I have an UPDATE query that updates one int4 column of a table with around 220,000 rows in it. The subquery to pull the new value of this column executes in approximately 10 seconds. When I run the UPDATE query:
SET mycol = sq.mycol
... ) sq
WHERE mytable.id = sq.id;
It takes somewhere in the area of 5 minutes to execute. I think when Postgres gets around to running COMMIT is where locking begins to occur, and all of my SQL statements begin backing up.
This table is pretty heavily hit on a live website - so things get backed up pretty quickly - and if it gets too bad, I have no choice but to restart the database.
I am running this statement from with in plpgsql function, and I have even tried looping through running smaller UPDATE statements:
FOR row IN EXECUTE SQL1 LOOP
This seems to run better, as it slowly degrades performance, whereas the first one would run fairly quickly, and then at one point everything would start backing up. I attempted to explicitly COMMIT smaller blocks of records, but plpgsql doesn't allow for this.
A few of questions, any of which might lead me to a good solution:
1) Is there just an overall better way to approach this, in plpgsql?
2) Is there some way to tell the function's execution to pause for a number of seconds to allow some backed up queries to complete execution?
3) Is there a way to use a READ UNCOMMITED isolation level or disable locking for this execution?
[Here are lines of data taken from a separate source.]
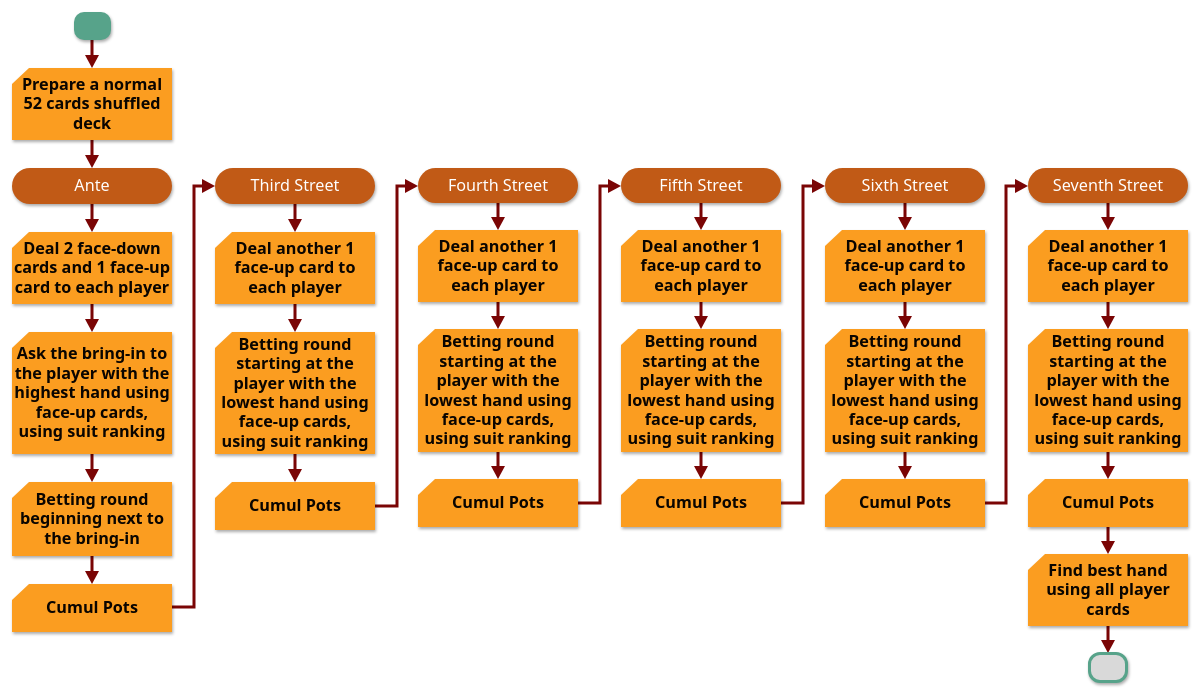
<!DOCTYPE html>
<html lang="en">
<head>
<meta charset="utf-8">
<title>Stud poker flowchart</title>
<style>
:root {
  --paper: #ffffff;
  --card: #fb9d20;
  --phase: #c15a16;
  --terminal: #57a38a;
  --terminal-end: #d9d9d9;
  --arrow: #7a0505;
  --ink: #0a0500;
}
* { box-sizing: border-box; margin: 0; padding: 0; }
body { width: 1200px; height: 696px; overflow: hidden; background: var(--paper); }
.flowchart {
  position: relative;
  width: 1200px;
  height: 696px;
  overflow: hidden;
  font: 16.2px/19.4px "Noto Sans", "Open Sans", sans-serif;
  color: var(--ink);
}
.connectors { position: absolute; left: 0; top: 0; }
.lane {
  position: absolute;
  left: var(--x);
  top: 168px;
  width: 160px;
  display: flex;
  flex-direction: column;
  align-items: center;
  gap: 27px;
  list-style: none;
}
.lane.roomy { gap: 28px; }
.lane.opening { top: 12px; }
.lane li {
  position: relative;
  flex: none;
  display: flex;
  align-items: center;
  justify-content: center;
  text-align: center;
  white-space: nowrap;
  filter: drop-shadow(1px 2px 1.5px rgba(0, 0, 0, .33));
}
.phase {
  width: 160px;
  height: 35px;
  border-radius: 18px;
  background: var(--phase);
  color: #fff;
}
.roomy .phase { height: 36px; }
.card { width: 160px; height: 72px; font-weight: 700; }
.card::before {
  content: "";
  position: absolute;
  inset: 0;
  z-index: -1;
  background: var(--card);
  clip-path: polygon(17px 0, 100% 0, 100% 100%, 0 100%, 0 16px);
}
.card.short { height: 48px; }
.card.medium { height: 74px; }
.card.tall { height: 123px; }
.roomy .card.tall { height: 122px; }
.start {
  width: 37px;
  height: 28px;
  border-radius: 10px;
  background: var(--terminal);
}
.end {
  width: 40px;
  height: 31px;
  margin-top: -1px;
  border: 3px solid var(--terminal);
  border-radius: 12px;
  background: var(--terminal-end);
}
</style>
</head>
<body>
<main class="flowchart">
  <svg class="connectors" width="1200" height="696" viewBox="0 0 1200 696" aria-hidden="true" fill="#7a0505">
    <defs>
      <g id="down">
        <rect x="-1.5" y="-30" width="3" height="20"/>
        <polygon points="-7,-13 7,-13 0,0"/>
      </g>
      <polygon id="right" points="-13,-7 0,0 -13,7"/>
      <g id="street-steps">
        <use href="#down" y="230"/>
        <use href="#down" y="329"/>
        <use href="#down" y="479"/>
      </g>
    </defs>
    <g id="opening-steps">
      <use href="#down" x="92" y="68"/>
      <use href="#down" x="92" y="168"/>
      <use href="#down" x="92" y="232"/>
      <use href="#down" x="92" y="332"/>
      <use href="#down" x="92" y="482"/>
      <use href="#down" x="92" y="584"/>
    </g>
    <g id="third-street-steps">
      <use href="#down" x="295" y="232"/>
      <use href="#down" x="295" y="332"/>
      <use href="#down" x="295" y="482"/>
    </g>
    <use href="#street-steps" x="498"/>
    <use href="#street-steps" x="701"/>
    <use href="#street-steps" x="905"/>
    <use href="#street-steps" x="1108"/>
    <use href="#down" x="1108" y="554"/>
    <use href="#down" x="1108" y="653"/>
    <g id="lane-links" fill="none" stroke="#7a0505" stroke-width="3">
      <polyline points="170,607 194,607 194,186 205,186"/>
      <polyline points="373,506 397,506 397,186 408,186"/>
      <polyline points="576,503 600,503 600,186 611,186"/>
      <polyline points="779,503 803,503 803,186 815,186"/>
      <polyline points="983,503 1006,503 1006,186 1018,186"/>
    </g>
    <use href="#right" x="215" y="186"/>
    <use href="#right" x="418" y="186"/>
    <use href="#right" x="621" y="186"/>
    <use href="#right" x="825" y="186"/>
    <use href="#right" x="1028" y="186"/>
  </svg>

  <ol class="lane roomy opening" style="--x: 12px">
    <li class="start" aria-label="Start"></li>
    <li class="card">Prepare a normal<br>52 cards shuffled<br>deck</li>
    <li class="phase">Ante</li>
    <li class="card">Deal 2 face-down<br>cards and 1 face-up<br>card to each player</li>
    <li class="card tall">Ask the bring-in to<br>the player with the<br>highest hand using<br>face-up cards,<br>using suit ranking</li>
    <li class="card medium">Betting round<br>beginning next to<br>the bring-in</li>
    <li class="card short">Cumul Pots</li>
  </ol>

  <ol class="lane roomy" style="--x: 215px">
    <li class="phase">Third Street</li>
    <li class="card">Deal another 1<br>face-up card to<br>each player</li>
    <li class="card tall">Betting round<br>starting at the<br>player with the<br>lowest hand using<br>face-up cards,<br>using suit ranking</li>
    <li class="card short">Cumul Pots</li>
  </ol>

  <ol class="lane" style="--x: 418px">
    <li class="phase">Fourth Street</li>
    <li class="card">Deal another 1<br>face-up card to<br>each player</li>
    <li class="card tall">Betting round<br>starting at the<br>player with the<br>lowest hand using<br>face-up cards,<br>using suit ranking</li>
    <li class="card short">Cumul Pots</li>
  </ol>

  <ol class="lane" style="--x: 621px">
    <li class="phase">Fifth Street</li>
    <li class="card">Deal another 1<br>face-up card to<br>each player</li>
    <li class="card tall">Betting round<br>starting at the<br>player with the<br>lowest hand using<br>face-up cards,<br>using suit ranking</li>
    <li class="card short">Cumul Pots</li>
  </ol>

  <ol class="lane" style="--x: 825px">
    <li class="phase">Sixth Street</li>
    <li class="card">Deal another 1<br>face-up card to<br>each player</li>
    <li class="card tall">Betting round<br>starting at the<br>player with the<br>lowest hand using<br>face-up cards,<br>using suit ranking</li>
    <li class="card short">Cumul Pots</li>
  </ol>

  <ol class="lane" style="--x: 1028px">
    <li class="phase">Seventh Street</li>
    <li class="card">Deal another 1<br>face-up card to<br>each player</li>
    <li class="card tall">Betting round<br>starting at the<br>player with the<br>lowest hand using<br>face-up cards,<br>using suit ranking</li>
    <li class="card short">Cumul Pots</li>
    <li class="card">Find best hand<br>using all player<br>cards</li>
    <li class="end" aria-label="End"></li>
  </ol>
</main>
</body>
</html>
I don't care about any issues associated with dirty/phantom reads while dealing with this table.
Thanks in advance!